where tex2html_wrap_inline468 is a tex2html_wrap_inline470 direction vector, and tex2html_wrap_inline472 a scalar step length.



and the Jacobians


For the purposes of this exposition, and without loss of generality, we may assume that the linear constraints and bounds have been incorporated into G and H.

The direction, tex2html_wrap_inline468 is the solution to the quadratic program



This solution requires that tex2html_wrap_inline480 be positive definite (In practice, CML incorporates a slight modification in the quadratic programming solution which relaxes this requirement to non-negative definite).

In practice, linear constraints are specified separately from the G and H because their Jacobians are known and easy to compute. And the bounds are more easily handled separately from the linear inequality constraints.

The SQP method requires the calculation of a Hessian, tex2html_wrap_inline480 , and various gradients and Jacobians, tex2html_wrap_inline488 , tex2html_wrap_inline490 , and tex2html_wrap_inline492 . CML computes these numerically if procedures to compute them are not supplied.

Descent Algorithms. The Hessian may be very expensive to compute at every iteration, and poor start values may produce an ill-conditioned Hessian. For these reasons alternative algorithms are provided in CML for updating the Hessian rather than computing it directly at each iteration. These algorithms, as well as step length methods, may be modified during the execution of CML.

The most reliable method given a good starting point is the Gauss-Newton method where the Hessian is directly computed. This method is time-consuming, however, especially if it must be computed numerically which is most often the case. CML also offers two quasi-Newton methods, the BFGS (Broyden, Fletcher, Goldfarb, and Shanno), and the DFP (Davidon, Fletcher, and Powell). These latter methods require far less computation and are generally more useful when the starting points is poor.

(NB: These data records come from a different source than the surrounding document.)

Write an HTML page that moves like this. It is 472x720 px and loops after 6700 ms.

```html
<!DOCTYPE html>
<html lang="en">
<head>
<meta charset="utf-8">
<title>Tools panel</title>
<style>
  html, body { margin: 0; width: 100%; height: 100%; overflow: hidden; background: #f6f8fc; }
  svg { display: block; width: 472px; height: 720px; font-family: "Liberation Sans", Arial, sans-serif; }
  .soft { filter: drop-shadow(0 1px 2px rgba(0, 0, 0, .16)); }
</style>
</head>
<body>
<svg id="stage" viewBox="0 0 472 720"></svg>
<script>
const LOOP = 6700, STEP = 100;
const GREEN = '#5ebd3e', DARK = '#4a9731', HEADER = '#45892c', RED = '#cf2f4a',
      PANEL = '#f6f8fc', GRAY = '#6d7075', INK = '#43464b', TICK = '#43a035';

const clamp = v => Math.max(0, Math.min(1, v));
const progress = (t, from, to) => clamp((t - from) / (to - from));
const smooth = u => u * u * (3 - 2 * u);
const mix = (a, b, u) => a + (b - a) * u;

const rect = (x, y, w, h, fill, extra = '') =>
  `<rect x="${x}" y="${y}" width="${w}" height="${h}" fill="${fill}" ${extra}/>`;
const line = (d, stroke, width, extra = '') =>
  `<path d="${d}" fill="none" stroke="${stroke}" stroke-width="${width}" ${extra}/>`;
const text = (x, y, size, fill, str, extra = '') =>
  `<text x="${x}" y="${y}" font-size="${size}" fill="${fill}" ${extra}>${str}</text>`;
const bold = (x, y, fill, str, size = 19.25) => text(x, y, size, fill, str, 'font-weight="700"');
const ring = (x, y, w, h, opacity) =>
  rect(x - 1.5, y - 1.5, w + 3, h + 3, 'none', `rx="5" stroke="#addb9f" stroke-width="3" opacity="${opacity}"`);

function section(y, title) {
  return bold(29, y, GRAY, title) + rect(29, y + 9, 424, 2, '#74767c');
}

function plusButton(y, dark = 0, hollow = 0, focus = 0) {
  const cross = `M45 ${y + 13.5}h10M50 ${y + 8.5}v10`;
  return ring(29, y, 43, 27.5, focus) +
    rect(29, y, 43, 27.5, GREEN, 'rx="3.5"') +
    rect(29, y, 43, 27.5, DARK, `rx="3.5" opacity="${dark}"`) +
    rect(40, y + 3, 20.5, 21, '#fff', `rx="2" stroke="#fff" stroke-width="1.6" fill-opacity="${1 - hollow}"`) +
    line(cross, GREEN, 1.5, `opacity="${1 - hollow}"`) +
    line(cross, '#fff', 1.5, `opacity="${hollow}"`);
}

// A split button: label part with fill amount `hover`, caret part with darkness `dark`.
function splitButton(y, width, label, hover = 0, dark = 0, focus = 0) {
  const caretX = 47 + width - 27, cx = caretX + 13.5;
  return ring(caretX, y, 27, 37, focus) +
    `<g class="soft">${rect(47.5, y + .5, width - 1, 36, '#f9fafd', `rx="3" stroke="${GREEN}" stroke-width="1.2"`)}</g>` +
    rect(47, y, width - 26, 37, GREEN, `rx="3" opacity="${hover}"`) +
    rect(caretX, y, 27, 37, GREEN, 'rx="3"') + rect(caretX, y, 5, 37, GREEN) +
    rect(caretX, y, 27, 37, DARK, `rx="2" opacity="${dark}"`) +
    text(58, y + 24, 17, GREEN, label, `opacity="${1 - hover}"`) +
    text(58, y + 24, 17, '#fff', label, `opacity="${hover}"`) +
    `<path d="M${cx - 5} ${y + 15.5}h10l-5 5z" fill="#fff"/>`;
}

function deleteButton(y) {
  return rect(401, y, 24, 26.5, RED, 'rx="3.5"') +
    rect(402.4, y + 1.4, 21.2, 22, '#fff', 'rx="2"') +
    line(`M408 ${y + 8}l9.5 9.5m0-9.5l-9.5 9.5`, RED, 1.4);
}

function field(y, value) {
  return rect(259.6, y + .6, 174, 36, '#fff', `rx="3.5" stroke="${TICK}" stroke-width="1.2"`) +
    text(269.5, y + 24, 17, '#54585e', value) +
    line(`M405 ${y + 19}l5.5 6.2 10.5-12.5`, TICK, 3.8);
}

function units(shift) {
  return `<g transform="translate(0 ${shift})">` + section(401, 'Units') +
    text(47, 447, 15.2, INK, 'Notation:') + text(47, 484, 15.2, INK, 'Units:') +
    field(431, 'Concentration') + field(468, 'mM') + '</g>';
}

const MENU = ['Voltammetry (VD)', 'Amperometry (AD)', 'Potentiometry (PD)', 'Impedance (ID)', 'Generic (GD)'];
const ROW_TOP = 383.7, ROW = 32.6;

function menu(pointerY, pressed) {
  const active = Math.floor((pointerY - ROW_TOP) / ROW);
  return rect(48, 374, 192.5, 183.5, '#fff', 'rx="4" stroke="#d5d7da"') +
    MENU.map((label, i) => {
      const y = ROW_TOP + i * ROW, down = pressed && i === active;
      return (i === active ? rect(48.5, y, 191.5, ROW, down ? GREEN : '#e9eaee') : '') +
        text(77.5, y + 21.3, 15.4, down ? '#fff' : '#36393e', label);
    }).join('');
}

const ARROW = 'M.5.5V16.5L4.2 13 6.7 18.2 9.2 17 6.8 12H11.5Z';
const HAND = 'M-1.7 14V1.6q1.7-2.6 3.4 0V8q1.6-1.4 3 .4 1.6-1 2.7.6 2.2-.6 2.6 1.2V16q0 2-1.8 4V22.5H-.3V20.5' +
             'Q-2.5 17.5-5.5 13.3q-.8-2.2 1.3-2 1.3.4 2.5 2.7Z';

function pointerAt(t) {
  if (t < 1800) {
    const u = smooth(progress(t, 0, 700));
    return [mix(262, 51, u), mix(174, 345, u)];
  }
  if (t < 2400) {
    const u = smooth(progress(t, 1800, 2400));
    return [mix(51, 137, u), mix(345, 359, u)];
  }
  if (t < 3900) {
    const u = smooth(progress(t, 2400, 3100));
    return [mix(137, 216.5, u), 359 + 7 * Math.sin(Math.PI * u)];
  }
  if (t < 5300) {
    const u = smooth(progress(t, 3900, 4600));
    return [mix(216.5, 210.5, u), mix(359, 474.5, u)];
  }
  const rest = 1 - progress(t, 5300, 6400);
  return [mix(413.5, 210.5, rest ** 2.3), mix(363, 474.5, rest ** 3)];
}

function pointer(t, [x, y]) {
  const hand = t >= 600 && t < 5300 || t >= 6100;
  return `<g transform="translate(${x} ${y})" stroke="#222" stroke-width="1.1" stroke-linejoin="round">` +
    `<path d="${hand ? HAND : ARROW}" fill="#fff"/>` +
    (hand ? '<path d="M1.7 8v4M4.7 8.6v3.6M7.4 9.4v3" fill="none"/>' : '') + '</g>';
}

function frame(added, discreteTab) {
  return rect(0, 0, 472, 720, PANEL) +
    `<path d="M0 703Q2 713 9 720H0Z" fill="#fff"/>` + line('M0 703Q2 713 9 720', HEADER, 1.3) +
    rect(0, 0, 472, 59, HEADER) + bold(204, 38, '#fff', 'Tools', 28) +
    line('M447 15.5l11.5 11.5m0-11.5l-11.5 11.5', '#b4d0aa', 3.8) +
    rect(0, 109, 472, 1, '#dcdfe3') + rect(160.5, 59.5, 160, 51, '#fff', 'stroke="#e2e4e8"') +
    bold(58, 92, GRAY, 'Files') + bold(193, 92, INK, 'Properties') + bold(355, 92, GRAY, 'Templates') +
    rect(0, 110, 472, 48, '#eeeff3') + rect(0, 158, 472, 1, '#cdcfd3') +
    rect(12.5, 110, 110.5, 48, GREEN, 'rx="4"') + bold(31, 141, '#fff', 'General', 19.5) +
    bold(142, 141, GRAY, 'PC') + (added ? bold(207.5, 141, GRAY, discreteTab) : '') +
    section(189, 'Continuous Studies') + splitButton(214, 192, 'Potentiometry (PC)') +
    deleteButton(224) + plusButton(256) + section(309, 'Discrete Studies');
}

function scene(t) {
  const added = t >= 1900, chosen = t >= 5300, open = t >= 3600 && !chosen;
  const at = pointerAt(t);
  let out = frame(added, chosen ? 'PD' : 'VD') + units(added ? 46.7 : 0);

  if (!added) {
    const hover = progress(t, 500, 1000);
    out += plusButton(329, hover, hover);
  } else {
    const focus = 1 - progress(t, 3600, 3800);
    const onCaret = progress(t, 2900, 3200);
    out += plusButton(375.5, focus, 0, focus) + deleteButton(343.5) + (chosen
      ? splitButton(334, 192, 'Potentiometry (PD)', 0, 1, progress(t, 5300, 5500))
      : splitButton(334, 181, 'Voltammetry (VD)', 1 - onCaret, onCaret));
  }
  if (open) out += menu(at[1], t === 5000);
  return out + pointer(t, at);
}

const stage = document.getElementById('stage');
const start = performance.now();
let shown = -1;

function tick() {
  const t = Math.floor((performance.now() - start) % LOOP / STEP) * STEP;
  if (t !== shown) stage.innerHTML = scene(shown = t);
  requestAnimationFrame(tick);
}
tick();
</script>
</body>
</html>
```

In practice a combination of the two methods is the most successful.

Line Search Methods. Define the merit function


where tex2html_wrap_inline494 is the j-th row of G, tex2html_wrap_inline500 is the tex2html_wrap_inline502 -th row of H, tex2html_wrap_inline506 is the vector of Lagrangean coefficients of the equality constraints, and tex2html_wrap_inline508 the Lagrangean coefficients of the inequality constraints. The line search finds a value of tex2html_wrap_inline472 that minimizes or decreases


where tex2html_wrap_inline472 is a constant. Given tex2html_wrap_inline454 and d, this is function of a single variable tex2html_wrap_inline472 . Line search methods attempt to find a value for tex2html_wrap_inline472 that decreases m. Several methods are available in CML, STEPBT, a polynomial fitting method, BRENT and BHHHSTEP, golden section methods, and HALF, a step-halving method.

next up previous
Next: Confidence Limits by Inversion Up: Simulation of Bayesian Posterior Previous: Introduction

R. Schoenberg
Fri Sep 12 09:47:41 PDT 1997